From British daily The Morning Star:
Parting of clouds
(Monday 15 December 2008)
Red Folk with Mike Newman
TWO people looking forward to the long overdue departure of George W Bush with a greater degree of satisfaction than most will be folkies George Mann and Julius Margolin.
The “pro-labour and anti-Bush” pair have produced four remarkable compilation CDs featuring some of the best and the bravest left-leaning folk musicians singing out for peace and justice under the banner Hail To The Thief – a reference to the “extremist minority of rich oil thieves” in the US.
Many of the leading lights of the radical musical scene have appeared on this series, including Utah Phillips, Tom Paxton, Emma’s Revolution, Jim Page, Anne Feeney and Billy Bragg, alongside many more not so well-known names. This mix-and-match approach has created a truly inspiring combination.
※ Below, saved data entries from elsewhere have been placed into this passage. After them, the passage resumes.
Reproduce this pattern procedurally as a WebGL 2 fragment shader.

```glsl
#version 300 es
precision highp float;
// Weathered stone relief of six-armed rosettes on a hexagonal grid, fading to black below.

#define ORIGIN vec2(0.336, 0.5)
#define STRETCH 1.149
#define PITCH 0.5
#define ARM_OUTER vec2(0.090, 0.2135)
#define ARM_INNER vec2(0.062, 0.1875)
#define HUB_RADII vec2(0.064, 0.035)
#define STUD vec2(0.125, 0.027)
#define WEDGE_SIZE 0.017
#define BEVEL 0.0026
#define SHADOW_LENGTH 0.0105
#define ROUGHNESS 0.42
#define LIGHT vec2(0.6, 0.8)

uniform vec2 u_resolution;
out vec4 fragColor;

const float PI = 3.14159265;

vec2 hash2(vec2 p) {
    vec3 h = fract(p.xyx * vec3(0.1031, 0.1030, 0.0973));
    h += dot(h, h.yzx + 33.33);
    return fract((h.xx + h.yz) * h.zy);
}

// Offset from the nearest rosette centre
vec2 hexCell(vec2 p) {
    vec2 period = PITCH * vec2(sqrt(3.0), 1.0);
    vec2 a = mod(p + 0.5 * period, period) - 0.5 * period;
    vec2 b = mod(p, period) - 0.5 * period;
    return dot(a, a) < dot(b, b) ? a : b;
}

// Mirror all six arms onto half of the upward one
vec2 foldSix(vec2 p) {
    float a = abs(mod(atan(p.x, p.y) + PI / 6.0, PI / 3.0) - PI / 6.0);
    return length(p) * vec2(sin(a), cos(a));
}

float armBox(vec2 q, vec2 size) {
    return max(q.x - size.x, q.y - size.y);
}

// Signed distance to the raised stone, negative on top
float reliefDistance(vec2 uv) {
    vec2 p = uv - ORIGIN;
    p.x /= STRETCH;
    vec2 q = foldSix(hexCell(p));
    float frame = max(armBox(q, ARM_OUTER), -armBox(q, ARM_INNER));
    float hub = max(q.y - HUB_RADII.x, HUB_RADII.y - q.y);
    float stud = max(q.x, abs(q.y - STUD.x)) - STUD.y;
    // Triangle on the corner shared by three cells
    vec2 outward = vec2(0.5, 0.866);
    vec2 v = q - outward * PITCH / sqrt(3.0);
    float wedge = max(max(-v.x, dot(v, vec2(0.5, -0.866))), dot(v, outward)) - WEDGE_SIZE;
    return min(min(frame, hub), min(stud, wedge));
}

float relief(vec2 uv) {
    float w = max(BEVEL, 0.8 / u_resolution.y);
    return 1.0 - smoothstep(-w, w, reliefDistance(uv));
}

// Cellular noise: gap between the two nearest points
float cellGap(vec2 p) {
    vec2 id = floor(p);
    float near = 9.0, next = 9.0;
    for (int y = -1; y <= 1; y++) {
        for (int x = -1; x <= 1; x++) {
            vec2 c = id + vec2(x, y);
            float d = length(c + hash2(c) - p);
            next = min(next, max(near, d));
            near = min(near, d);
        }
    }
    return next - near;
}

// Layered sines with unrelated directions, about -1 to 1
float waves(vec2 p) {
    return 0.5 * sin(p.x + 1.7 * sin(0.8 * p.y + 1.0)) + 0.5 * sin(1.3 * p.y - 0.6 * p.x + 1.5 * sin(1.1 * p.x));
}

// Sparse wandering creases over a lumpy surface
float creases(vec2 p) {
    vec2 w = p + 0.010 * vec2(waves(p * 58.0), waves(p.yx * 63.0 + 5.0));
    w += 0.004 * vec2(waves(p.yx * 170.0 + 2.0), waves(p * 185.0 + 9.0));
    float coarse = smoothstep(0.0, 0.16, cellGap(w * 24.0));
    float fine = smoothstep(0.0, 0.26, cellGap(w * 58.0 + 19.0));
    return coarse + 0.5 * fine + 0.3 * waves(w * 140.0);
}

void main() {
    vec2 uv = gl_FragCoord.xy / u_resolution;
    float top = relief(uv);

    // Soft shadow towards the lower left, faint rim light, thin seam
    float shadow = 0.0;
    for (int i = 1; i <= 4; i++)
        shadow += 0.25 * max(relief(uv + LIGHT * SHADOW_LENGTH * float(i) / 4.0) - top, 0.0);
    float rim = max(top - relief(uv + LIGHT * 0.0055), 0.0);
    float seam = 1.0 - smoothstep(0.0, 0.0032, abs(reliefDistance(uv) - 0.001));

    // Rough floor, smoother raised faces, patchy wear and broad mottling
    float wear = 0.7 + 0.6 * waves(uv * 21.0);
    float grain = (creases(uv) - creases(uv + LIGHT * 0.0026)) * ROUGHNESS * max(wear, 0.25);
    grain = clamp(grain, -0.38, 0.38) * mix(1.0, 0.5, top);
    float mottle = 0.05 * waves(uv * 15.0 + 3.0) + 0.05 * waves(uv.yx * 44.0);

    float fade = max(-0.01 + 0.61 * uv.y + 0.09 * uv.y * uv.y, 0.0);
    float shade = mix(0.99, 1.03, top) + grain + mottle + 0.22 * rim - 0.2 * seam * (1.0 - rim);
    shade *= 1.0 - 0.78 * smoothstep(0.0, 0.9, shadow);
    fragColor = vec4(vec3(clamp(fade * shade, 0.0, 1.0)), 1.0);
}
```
I caught up with Mann just after he returned from performing at the annual protests against the School of the Americas and asked how hard it was being a dissenting voice during the darkest days of the Bush years.
“Which days were those?” he asks.
“I kind of think of it as one long cloud from the day the election was stolen in Florida by the Supreme Court.
“But, just as you see at the end of several days of stormy weather, those clouds are parting.
“But it’s bitter-sweet,” Mann adds.
“We questioned Bush’s competence and intelligence from the very first Hail to the Thief! CD.
“People need to remember that many US citizens protested and created art to oppose the Bush regime.
“One of Bush’s only legitimate legacies is that he was responsible for a resurgence of people’s art and especially songs of protest.
“It’s just sad that the exposure of that truth has come at the expense of so much suffering, death and destruction in both Iraq and Afghanistan.”
The Hail series highlights the way that music and musicians can, and should, lead and encourage dissent against authoritarian regimes.
The final CD is titled Farewell To The Thief – Mission Accomplished.
I ask Margolin how he feels as the Bush regime nears its end.
“It is very important for the United States and the world to be rid of the Bush dictatorship,” he says.
“The Bush gang stole the elections with illegal help from a corrupt majority on the Supreme Court.
“The Bush war criminals should be tried in a world court for their crimes against Iraq and the world, also for torture in Guantanamo and their contempt for US citizens and the world.
Funding this grass-roots project must have been difficult, I point out.
“If we were in this for the money, we wouldn’t be in it.” Mann laughs.
“We work and use the money we earn to produce and promote this music of protest.
“The Hail CDs were created to help people cope with the Bush years, to renew their spirits a little.
“By that measure, they’ve been a success.
“We offer the CDs at relatively low cost and personally ship most of them ourselves. That’s one of the best parts of it, having contact with our supporters.”
Even though Dubya is soon to leave office, Margolin reveals that the fight will continue.
“For me, after 92 years on Earth, I will continue activity in the labour movement and work to unite labour internationally to bring socialism, peace and security to the world,” he says.
“Capitalism has proved itself to be corrupt, bankrupt, war criminal and imperialist. It must go.”